[TASK INPUT]

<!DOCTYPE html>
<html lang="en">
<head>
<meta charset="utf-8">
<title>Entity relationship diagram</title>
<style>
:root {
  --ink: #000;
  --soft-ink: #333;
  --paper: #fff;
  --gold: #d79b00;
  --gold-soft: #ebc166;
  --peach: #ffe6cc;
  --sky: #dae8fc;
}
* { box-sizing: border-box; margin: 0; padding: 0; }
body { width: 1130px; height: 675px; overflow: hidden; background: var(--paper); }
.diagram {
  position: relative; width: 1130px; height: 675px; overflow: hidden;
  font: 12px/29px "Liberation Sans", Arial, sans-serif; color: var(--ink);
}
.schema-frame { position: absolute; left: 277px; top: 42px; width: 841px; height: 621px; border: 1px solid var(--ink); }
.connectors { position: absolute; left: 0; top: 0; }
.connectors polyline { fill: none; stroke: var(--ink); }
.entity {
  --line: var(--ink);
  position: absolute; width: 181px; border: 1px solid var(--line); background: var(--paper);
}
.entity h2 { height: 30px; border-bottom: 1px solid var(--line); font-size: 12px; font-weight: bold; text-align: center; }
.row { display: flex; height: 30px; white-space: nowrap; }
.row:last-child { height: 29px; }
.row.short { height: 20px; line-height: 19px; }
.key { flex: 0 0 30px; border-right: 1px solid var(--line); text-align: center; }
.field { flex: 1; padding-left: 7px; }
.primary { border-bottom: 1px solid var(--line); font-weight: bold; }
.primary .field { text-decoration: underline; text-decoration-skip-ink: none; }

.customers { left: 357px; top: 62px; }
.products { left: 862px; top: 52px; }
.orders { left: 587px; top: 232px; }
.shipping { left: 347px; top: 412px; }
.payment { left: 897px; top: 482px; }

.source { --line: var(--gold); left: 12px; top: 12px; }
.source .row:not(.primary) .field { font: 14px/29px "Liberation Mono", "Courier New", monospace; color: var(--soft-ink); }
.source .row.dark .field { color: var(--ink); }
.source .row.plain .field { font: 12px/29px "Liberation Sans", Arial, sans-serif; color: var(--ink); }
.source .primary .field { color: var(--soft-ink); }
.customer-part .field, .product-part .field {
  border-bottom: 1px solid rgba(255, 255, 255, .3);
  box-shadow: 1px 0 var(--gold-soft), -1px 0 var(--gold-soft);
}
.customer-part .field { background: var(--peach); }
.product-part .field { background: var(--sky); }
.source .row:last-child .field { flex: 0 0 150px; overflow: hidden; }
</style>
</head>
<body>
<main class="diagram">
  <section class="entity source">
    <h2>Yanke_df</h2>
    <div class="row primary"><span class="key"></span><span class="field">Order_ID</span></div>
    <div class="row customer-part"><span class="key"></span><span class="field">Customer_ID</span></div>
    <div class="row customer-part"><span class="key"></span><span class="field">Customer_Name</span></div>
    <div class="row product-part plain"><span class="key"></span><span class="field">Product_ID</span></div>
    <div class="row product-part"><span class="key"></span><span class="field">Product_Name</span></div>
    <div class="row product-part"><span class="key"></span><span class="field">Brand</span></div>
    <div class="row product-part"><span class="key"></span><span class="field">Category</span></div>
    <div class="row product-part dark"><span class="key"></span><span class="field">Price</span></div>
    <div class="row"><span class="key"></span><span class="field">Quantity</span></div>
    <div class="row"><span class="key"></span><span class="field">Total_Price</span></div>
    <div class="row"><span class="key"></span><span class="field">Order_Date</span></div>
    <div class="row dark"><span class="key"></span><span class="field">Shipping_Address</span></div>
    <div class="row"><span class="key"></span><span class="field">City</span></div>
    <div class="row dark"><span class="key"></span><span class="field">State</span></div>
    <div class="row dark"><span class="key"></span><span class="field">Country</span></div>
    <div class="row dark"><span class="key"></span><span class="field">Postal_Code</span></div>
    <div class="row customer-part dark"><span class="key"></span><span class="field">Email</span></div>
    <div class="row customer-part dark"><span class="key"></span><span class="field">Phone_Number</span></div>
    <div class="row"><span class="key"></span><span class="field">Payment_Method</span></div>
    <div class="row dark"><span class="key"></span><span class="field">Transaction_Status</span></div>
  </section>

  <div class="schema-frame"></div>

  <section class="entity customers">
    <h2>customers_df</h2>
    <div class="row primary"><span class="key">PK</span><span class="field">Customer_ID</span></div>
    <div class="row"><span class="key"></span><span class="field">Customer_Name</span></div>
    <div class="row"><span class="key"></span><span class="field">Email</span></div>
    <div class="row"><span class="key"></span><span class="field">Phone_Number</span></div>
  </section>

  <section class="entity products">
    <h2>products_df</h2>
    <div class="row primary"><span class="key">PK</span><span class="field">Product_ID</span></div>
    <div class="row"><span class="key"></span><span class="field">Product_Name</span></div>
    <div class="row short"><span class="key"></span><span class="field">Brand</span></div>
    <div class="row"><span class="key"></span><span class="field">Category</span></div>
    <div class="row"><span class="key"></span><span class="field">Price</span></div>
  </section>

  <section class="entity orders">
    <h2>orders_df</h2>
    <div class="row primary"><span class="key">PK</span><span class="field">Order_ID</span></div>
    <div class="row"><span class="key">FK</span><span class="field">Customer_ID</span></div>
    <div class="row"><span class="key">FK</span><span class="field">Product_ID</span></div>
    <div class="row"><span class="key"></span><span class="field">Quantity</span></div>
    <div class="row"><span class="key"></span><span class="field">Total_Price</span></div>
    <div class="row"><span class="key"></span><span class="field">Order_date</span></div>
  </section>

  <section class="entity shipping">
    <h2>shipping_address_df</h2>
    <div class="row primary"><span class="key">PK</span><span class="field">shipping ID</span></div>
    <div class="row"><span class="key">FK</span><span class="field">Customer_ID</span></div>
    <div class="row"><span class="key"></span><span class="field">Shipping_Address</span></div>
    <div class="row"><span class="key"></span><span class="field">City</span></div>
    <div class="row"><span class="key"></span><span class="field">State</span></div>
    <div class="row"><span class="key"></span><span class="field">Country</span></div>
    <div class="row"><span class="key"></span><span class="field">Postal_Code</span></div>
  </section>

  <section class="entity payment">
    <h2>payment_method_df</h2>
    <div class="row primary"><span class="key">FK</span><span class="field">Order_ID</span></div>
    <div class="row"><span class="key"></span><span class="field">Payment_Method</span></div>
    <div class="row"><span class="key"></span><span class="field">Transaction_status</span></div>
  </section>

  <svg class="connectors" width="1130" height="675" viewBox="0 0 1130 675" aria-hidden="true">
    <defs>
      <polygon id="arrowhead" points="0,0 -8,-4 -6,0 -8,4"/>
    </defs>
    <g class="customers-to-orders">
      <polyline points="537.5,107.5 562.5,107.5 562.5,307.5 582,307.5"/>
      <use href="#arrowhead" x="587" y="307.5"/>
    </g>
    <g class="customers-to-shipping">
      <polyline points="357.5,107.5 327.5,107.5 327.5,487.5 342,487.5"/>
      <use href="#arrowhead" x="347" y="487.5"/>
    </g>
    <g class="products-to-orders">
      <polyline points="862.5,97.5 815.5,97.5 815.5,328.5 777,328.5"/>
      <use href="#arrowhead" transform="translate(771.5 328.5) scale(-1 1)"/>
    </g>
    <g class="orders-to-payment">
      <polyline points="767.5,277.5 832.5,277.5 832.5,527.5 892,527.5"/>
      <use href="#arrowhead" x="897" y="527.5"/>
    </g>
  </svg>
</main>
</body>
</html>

[/TASK INPUT]

• **WHAT THE TASK REQUIRES**
Give the data back in full, matching it character for character.

• **SOLUTION TO THIS PROBLEM**
<!DOCTYPE html>
<html lang="en">
<head>
<meta charset="utf-8">
<title>Entity relationship diagram</title>
<style>
:root {
  --ink: #000;
  --soft-ink: #333;
  --paper: #fff;
  --gold: #d79b00;
  --gold-soft: #ebc166;
  --peach: #ffe6cc;
  --sky: #dae8fc;
}
* { box-sizing: border-box; margin: 0; padding: 0; }
body { width: 1130px; height: 675px; overflow: hidden; background: var(--paper); }
.diagram {
  position: relative; width: 1130px; height: 675px; overflow: hidden;
  font: 12px/29px "Liberation Sans", Arial, sans-serif; color: var(--ink);
}
.schema-frame { position: absolute; left: 277px; top: 42px; width: 841px; height: 621px; border: 1px solid var(--ink); }
.connectors { position: absolute; left: 0; top: 0; }
.connectors polyline { fill: none; stroke: var(--ink); }
.entity {
  --line: var(--ink);
  position: absolute; width: 181px; border: 1px solid var(--line); background: var(--paper);
}
.entity h2 { height: 30px; border-bottom: 1px solid var(--line); font-size: 12px; font-weight: bold; text-align: center; }
.row { display: flex; height: 30px; white-space: nowrap; }
.row:last-child { height: 29px; }
.row.short { height: 20px; line-height: 19px; }
.key { flex: 0 0 30px; border-right: 1px solid var(--line); text-align: center; }
.field { flex: 1; padding-left: 7px; }
.primary { border-bottom: 1px solid var(--line); font-weight: bold; }
.primary .field { text-decoration: underline; text-decoration-skip-ink: none; }

.customers { left: 357px; top: 62px; }
.products { left: 862px; top: 52px; }
.orders { left: 587px; top: 232px; }
.shipping { left: 347px; top: 412px; }
.payment { left: 897px; top: 482px; }

.source { --line: var(--gold); left: 12px; top: 12px; }
.source .row:not(.primary) .field { font: 14px/29px "Liberation Mono", "Courier New", monospace; color: var(--soft-ink); }
.source .row.dark .field { color: var(--ink); }
.source .row.plain .field { font: 12px/29px "Liberation Sans", Arial, sans-serif; color: var(--ink); }
.source .primary .field { color: var(--soft-ink); }
.customer-part .field, .product-part .field {
  border-bottom: 1px solid rgba(255, 255, 255, .3);
  box-shadow: 1px 0 var(--gold-soft), -1px 0 var(--gold-soft);
}
.customer-part .field { background: var(--peach); }
.product-part .field { background: var(--sky); }
.source .row:last-child .field { flex: 0 0 150px; overflow: hidden; }
</style>
</head>
<body>
<main class="diagram">
  <section class="entity source">
    <h2>Yanke_df</h2>
    <div class="row primary"><span class="key"></span><span class="field">Order_ID</span></div>
    <div class="row customer-part"><span class="key"></span><span class="field">Customer_ID</span></div>
    <div class="row customer-part"><span class="key"></span><span class="field">Customer_Name</span></div>
    <div class="row product-part plain"><span class="key"></span><span class="field">Product_ID</span></div>
    <div class="row product-part"><span class="key"></span><span class="field">Product_Name</span></div>
    <div class="row product-part"><span class="key"></span><span class="field">Brand</span></div>
    <div class="row product-part"><span class="key"></span><span class="field">Category</span></div>
    <div class="row product-part dark"><span class="key"></span><span class="field">Price</span></div>
    <div class="row"><span class="key"></span><span class="field">Quantity</span></div>
    <div class="row"><span class="key"></span><span class="field">Total_Price</span></div>
    <div class="row"><span class="key"></span><span class="field">Order_Date</span></div>
    <div class="row dark"><span class="key"></span><span class="field">Shipping_Address</span></div>
    <div class="row"><span class="key"></span><span class="field">City</span></div>
    <div class="row dark"><span class="key"></span><span class="field">State</span></div>
    <div class="row dark"><span class="key"></span><span class="field">Country</span></div>
    <div class="row dark"><span class="key"></span><span class="field">Postal_Code</span></div>
    <div class="row customer-part dark"><span class="key"></span><span class="field">Email</span></div>
    <div class="row customer-part dark"><span class="key"></span><span class="field">Phone_Number</span></div>
    <div class="row"><span class="key"></span><span class="field">Payment_Method</span></div>
    <div class="row dark"><span class="key"></span><span class="field">Transaction_Status</span></div>
  </section>

  <div class="schema-frame"></div>

  <section class="entity customers">
    <h2>customers_df</h2>
    <div class="row primary"><span class="key">PK</span><span class="field">Customer_ID</span></div>
    <div class="row"><span class="key"></span><span class="field">Customer_Name</span></div>
    <div class="row"><span class="key"></span><span class="field">Email</span></div>
    <div class="row"><span class="key"></span><span class="field">Phone_Number</span></div>
  </section>

  <section class="entity products">
    <h2>products_df</h2>
    <div class="row primary"><span class="key">PK</span><span class="field">Product_ID</span></div>
    <div class="row"><span class="key"></span><span class="field">Product_Name</span></div>
    <div class="row short"><span class="key"></span><span class="field">Brand</span></div>
    <div class="row"><span class="key"></span><span class="field">Category</span></div>
    <div class="row"><span class="key"></span><span class="field">Price</span></div>
  </section>

  <section class="entity orders">
    <h2>orders_df</h2>
    <div class="row primary"><span class="key">PK</span><span class="field">Order_ID</span></div>
    <div class="row"><span class="key">FK</span><span class="field">Customer_ID</span></div>
    <div class="row"><span class="key">FK</span><span class="field">Product_ID</span></div>
    <div class="row"><span class="key"></span><span class="field">Quantity</span></div>
    <div class="row"><span class="key"></span><span class="field">Total_Price</span></div>
    <div class="row"><span class="key"></span><span class="field">Order_date</span></div>
  </section>

  <section class="entity shipping">
    <h2>shipping_address_df</h2>
    <div class="row primary"><span class="key">PK</span><span class="field">shipping ID</span></div>
    <div class="row"><span class="key">FK</span><span class="field">Customer_ID</span></div>
    <div class="row"><span class="key"></span><span class="field">Shipping_Address</span></div>
    <div class="row"><span class="key"></span><span class="field">City</span></div>
    <div class="row"><span class="key"></span><span class="field">State</span></div>
    <div class="row"><span class="key"></span><span class="field">Country</span></div>
    <div class="row"><span class="key"></span><span class="field">Postal_Code</span></div>
  </section>

  <section class="entity payment">
    <h2>payment_method_df</h2>
    <div class="row primary"><span class="key">FK</span><span class="field">Order_ID</span></div>
    <div class="row"><span class="key"></span><span class="field">Payment_Method</span></div>
    <div class="row"><span class="key"></span><span class="field">Transaction_status</span></div>
  </section>

  <svg class="connectors" width="1130" height="675" viewBox="0 0 1130 675" aria-hidden="true">
    <defs>
      <polygon id="arrowhead" points="0,0 -8,-4 -6,0 -8,4"/>
    </defs>
    <g class="customers-to-orders">
      <polyline points="537.5,107.5 562.5,107.5 562.5,307.5 582,307.5"/>
      <use href="#arrowhead" x="587" y="307.5"/>
    </g>
    <g class="customers-to-shipping">
      <polyline points="357.5,107.5 327.5,107.5 327.5,487.5 342,487.5"/>
      <use href="#arrowhead" x="347" y="487.5"/>
    </g>
    <g class="products-to-orders">
      <polyline points="862.5,97.5 815.5,97.5 815.5,328.5 777,328.5"/>
      <use href="#arrowhead" transform="translate(771.5 328.5) scale(-1 1)"/>
    </g>
    <g class="orders-to-payment">
      <polyline points="767.5,277.5 832.5,277.5 832.5,527.5 892,527.5"/>
      <use href="#arrowhead" x="897" y="527.5"/>
    </g>
  </svg>
</main>
</body>
</html>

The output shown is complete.